+++ INPUT MATERIAL +++

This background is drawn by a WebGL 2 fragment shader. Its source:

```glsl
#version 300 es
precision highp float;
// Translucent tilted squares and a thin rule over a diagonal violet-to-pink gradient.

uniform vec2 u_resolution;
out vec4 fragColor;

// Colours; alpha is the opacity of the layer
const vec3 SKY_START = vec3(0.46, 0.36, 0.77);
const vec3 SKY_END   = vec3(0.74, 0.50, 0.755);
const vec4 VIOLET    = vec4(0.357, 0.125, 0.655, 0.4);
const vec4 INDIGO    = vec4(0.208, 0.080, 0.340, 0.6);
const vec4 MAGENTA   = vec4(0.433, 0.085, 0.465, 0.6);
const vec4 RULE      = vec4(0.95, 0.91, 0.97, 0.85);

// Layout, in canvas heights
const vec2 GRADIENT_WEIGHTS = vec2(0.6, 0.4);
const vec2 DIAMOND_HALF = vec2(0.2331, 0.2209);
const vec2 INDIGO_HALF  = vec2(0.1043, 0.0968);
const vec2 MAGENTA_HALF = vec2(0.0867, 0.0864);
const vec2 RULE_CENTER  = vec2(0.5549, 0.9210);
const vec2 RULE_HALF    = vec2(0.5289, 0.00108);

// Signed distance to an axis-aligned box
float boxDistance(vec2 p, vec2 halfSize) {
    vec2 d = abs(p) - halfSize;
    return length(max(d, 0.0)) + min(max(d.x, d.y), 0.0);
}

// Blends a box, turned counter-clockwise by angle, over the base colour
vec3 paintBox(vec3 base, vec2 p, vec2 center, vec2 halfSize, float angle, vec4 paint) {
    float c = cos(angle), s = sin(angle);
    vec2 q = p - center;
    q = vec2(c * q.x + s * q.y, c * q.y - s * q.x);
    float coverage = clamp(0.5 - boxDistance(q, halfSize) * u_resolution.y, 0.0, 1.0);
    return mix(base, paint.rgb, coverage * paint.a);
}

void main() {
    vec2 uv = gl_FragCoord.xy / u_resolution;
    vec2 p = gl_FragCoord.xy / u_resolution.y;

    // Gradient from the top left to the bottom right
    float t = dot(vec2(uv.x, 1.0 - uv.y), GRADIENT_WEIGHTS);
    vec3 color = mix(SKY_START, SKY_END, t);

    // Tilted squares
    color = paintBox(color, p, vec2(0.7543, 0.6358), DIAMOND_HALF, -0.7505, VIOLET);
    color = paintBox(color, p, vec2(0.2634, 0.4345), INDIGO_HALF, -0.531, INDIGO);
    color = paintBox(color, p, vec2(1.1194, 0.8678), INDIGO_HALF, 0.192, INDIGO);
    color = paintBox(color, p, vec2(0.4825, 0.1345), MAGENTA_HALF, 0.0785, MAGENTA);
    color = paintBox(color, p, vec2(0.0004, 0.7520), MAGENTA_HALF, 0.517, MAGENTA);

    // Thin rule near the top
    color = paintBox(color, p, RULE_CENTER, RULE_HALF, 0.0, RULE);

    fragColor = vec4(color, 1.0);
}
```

+++

**TASK DESCRIPTION**: When you answer, repeat each entry exactly as it appears above.

**WRITTEN RESPONSE**:
This background is drawn by a WebGL 2 fragment shader. Its source:

```glsl
#version 300 es
precision highp float;
// Translucent tilted squares and a thin rule over a diagonal violet-to-pink gradient.

uniform vec2 u_resolution;
out vec4 fragColor;

// Colours; alpha is the opacity of the layer
const vec3 SKY_START = vec3(0.46, 0.36, 0.77);
const vec3 SKY_END   = vec3(0.74, 0.50, 0.755);
const vec4 VIOLET    = vec4(0.357, 0.125, 0.655, 0.4);
const vec4 INDIGO    = vec4(0.208, 0.080, 0.340, 0.6);
const vec4 MAGENTA   = vec4(0.433, 0.085, 0.465, 0.6);
const vec4 RULE      = vec4(0.95, 0.91, 0.97, 0.85);

// Layout, in canvas heights
const vec2 GRADIENT_WEIGHTS = vec2(0.6, 0.4);
const vec2 DIAMOND_HALF = vec2(0.2331, 0.2209);
const vec2 INDIGO_HALF  = vec2(0.1043, 0.0968);
const vec2 MAGENTA_HALF = vec2(0.0867, 0.0864);
const vec2 RULE_CENTER  = vec2(0.5549, 0.9210);
const vec2 RULE_HALF    = vec2(0.5289, 0.00108);

// Signed distance to an axis-aligned box
float boxDistance(vec2 p, vec2 halfSize) {
    vec2 d = abs(p) - halfSize;
    return length(max(d, 0.0)) + min(max(d.x, d.y), 0.0);
}

// Blends a box, turned counter-clockwise by angle, over the base colour
vec3 paintBox(vec3 base, vec2 p, vec2 center, vec2 halfSize, float angle, vec4 paint) {
    float c = cos(angle), s = sin(angle);
    vec2 q = p - center;
    q = vec2(c * q.x + s * q.y, c * q.y - s * q.x);
    float coverage = clamp(0.5 - boxDistance(q, halfSize) * u_resolution.y, 0.0, 1.0);
    return mix(base, paint.rgb, coverage * paint.a);
}

void main() {
    vec2 uv = gl_FragCoord.xy / u_resolution;
    vec2 p = gl_FragCoord.xy / u_resolution.y;

    // Gradient from the top left to the bottom right
    float t = dot(vec2(uv.x, 1.0 - uv.y), GRADIENT_WEIGHTS);
    vec3 color = mix(SKY_START, SKY_END, t);

    // Tilted squares
    color = paintBox(color, p, vec2(0.7543, 0.6358), DIAMOND_HALF, -0.7505, VIOLET);
    color = paintBox(color, p, vec2(0.2634, 0.4345), INDIGO_HALF, -0.531, INDIGO);
    color = paintBox(color, p, vec2(1.1194, 0.8678), INDIGO_HALF, 0.192, INDIGO);
    color = paintBox(color, p, vec2(0.4825, 0.1345), MAGENTA_HALF, 0.0785, MAGENTA);
    color = paintBox(color, p, vec2(0.0004, 0.7520), MAGENTA_HALF, 0.517, MAGENTA);

    // Thin rule near the top
    color = paintBox(color, p, RULE_CENTER, RULE_HALF, 0.0, RULE);

    fragColor = vec4(color, 1.0);
}
```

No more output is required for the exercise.